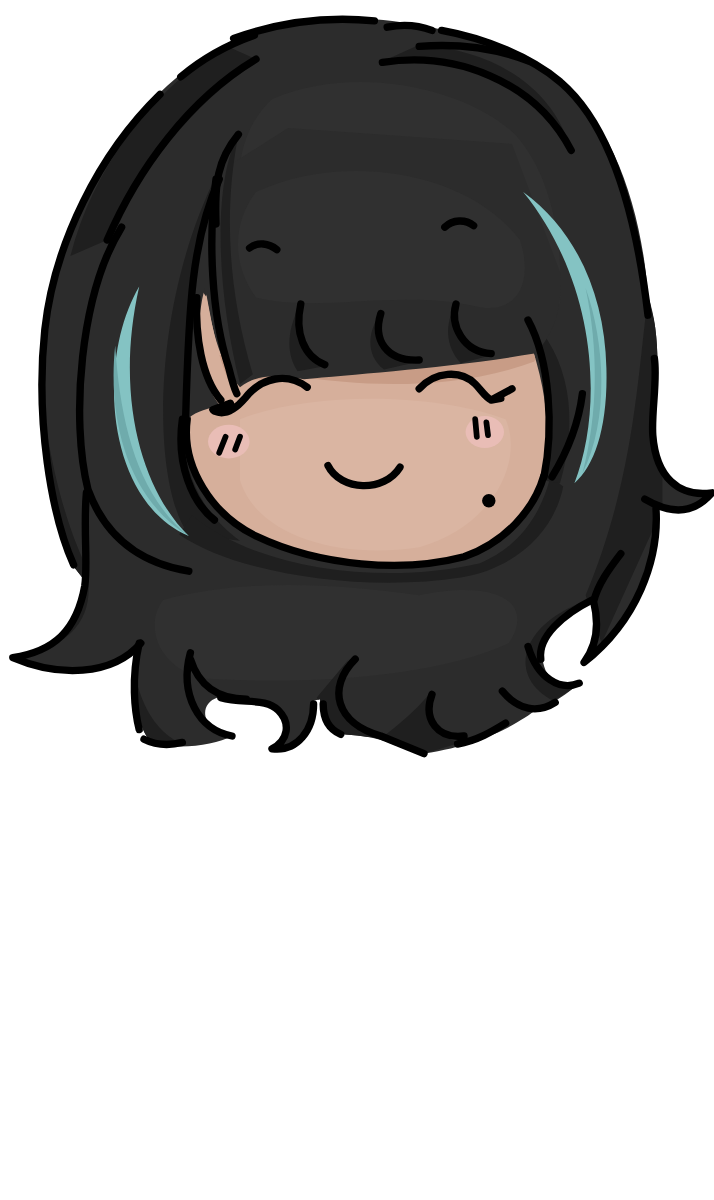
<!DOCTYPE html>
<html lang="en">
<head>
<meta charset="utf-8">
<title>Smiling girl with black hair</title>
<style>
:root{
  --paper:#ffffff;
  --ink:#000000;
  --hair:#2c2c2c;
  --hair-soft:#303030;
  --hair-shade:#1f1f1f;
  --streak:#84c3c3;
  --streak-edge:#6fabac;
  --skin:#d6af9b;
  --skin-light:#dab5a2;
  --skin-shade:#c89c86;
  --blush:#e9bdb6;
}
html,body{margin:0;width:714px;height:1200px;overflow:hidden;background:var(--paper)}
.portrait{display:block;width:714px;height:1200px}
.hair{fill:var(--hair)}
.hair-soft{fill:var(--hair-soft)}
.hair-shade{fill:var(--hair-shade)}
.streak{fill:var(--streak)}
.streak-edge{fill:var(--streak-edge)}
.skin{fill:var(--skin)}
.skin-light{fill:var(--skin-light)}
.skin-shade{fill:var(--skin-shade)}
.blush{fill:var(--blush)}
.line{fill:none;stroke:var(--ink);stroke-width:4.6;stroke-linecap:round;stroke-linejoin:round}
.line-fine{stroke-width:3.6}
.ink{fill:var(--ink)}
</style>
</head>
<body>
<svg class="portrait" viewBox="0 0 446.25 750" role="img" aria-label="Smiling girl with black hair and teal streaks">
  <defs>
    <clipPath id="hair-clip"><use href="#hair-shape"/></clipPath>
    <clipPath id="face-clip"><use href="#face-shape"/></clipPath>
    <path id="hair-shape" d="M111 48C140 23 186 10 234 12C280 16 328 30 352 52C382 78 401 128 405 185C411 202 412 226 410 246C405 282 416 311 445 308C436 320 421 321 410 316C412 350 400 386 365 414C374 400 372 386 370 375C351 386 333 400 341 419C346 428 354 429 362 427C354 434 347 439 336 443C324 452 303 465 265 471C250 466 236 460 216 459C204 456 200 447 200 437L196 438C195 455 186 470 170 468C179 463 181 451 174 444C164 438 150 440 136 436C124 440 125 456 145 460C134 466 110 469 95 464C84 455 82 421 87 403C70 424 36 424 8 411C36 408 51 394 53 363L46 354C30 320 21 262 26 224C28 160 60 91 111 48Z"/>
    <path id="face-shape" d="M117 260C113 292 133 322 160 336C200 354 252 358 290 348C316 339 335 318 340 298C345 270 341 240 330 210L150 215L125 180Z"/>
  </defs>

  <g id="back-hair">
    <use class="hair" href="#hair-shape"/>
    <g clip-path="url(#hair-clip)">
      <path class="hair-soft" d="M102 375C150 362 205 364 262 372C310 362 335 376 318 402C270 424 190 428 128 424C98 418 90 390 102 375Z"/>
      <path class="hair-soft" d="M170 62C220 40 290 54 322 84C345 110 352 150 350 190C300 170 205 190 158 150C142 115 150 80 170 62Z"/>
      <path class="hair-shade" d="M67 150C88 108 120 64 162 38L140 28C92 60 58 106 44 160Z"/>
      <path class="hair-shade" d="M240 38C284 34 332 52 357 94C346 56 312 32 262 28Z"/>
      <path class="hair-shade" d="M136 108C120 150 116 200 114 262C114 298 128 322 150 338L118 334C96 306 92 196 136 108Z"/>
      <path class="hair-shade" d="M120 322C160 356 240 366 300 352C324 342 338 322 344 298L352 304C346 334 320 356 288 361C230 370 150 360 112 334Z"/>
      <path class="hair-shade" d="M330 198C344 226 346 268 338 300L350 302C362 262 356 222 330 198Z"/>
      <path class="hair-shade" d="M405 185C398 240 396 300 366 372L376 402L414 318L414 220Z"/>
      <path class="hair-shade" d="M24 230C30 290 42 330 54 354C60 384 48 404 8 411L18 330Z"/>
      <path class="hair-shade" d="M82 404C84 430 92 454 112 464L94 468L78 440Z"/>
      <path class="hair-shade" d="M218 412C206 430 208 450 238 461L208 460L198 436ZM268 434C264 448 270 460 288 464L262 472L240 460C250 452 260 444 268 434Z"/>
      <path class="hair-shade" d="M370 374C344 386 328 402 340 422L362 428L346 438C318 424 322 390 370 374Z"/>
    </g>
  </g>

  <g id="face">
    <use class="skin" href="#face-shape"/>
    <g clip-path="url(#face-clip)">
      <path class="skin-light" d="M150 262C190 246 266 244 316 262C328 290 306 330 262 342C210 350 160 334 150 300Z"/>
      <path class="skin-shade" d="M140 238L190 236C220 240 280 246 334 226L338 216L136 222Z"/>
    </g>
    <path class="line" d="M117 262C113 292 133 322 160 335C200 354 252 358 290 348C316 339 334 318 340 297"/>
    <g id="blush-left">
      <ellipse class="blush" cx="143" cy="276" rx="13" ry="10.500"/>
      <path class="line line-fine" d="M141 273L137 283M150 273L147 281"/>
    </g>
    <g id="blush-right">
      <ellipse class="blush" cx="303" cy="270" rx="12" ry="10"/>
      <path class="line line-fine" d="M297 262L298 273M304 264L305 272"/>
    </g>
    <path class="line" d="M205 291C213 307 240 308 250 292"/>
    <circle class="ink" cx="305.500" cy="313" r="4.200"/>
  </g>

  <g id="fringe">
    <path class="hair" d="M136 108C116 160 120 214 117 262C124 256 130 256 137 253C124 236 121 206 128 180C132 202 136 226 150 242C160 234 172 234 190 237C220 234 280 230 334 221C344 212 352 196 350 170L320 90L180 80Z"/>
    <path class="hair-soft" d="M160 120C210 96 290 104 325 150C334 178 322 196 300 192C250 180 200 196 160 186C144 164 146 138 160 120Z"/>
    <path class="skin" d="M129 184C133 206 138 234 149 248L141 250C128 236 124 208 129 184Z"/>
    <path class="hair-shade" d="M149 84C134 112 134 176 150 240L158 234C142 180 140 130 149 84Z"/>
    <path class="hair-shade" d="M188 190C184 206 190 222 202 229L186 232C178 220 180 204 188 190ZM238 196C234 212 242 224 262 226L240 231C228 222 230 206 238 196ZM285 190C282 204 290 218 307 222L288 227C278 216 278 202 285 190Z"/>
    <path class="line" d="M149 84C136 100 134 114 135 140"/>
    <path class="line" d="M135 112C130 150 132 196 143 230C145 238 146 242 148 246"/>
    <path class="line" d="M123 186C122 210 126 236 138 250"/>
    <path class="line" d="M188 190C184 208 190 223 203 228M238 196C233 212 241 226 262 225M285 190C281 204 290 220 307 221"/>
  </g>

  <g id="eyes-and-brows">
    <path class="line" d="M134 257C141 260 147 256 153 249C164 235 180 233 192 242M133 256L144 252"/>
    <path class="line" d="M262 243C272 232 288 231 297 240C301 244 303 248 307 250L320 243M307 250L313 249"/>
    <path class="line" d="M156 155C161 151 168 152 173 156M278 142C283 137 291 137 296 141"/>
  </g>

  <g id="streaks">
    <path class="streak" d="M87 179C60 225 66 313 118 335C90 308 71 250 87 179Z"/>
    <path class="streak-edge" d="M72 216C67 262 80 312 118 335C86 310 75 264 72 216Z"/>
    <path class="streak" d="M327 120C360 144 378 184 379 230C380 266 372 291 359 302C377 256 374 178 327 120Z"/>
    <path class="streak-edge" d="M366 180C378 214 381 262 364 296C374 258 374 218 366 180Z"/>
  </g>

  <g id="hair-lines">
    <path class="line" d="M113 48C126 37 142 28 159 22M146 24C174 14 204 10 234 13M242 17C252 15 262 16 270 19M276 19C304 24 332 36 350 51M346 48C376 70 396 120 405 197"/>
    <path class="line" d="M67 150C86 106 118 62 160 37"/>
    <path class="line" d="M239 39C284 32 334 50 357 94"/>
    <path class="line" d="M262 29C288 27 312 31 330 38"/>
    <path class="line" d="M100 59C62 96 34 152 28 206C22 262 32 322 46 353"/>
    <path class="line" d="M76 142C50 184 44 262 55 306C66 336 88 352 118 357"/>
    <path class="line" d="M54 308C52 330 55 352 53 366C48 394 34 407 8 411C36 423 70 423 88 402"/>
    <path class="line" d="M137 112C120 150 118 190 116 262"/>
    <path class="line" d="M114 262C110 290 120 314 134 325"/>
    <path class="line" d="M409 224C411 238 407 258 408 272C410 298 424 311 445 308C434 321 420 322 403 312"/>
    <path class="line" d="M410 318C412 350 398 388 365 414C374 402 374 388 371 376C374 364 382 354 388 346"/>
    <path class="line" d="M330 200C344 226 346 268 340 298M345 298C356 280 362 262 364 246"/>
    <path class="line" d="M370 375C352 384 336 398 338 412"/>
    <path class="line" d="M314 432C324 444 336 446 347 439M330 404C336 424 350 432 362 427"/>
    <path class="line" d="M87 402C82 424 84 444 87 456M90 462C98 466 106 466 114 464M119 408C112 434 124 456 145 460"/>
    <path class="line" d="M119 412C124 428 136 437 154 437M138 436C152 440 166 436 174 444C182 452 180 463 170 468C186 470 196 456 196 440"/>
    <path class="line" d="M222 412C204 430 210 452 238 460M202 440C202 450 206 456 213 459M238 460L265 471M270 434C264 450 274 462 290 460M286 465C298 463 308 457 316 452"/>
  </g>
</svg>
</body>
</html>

■ ■ ■ ■ ■ ■ ■

### What needs to be done
Please print exactly the lines of the entries above, beginning with the line that contains "375C352 384 336" and ending with the last line.

### Output for this exercise
    <path class="line" d="M370 375C352 384 336 398 338 412"/>
    <path class="line" d="M314 432C324 444 336 446 347 439M330 404C336 424 350 432 362 427"/>
    <path class="line" d="M87 402C82 424 84 444 87 456M90 462C98 466 106 466 114 464M119 408C112 434 124 456 145 460"/>
    <path class="line" d="M119 412C124 428 136 437 154 437M138 436C152 440 166 436 174 444C182 452 180 463 170 468C186 470 196 456 196 440"/>
    <path class="line" d="M222 412C204 430 210 452 238 460M202 440C202 450 206 456 213 459M238 460L265 471M270 434C264 450 274 462 290 460M286 465C298 463 308 457 316 452"/>
  </g>
</svg>
</body>
</html>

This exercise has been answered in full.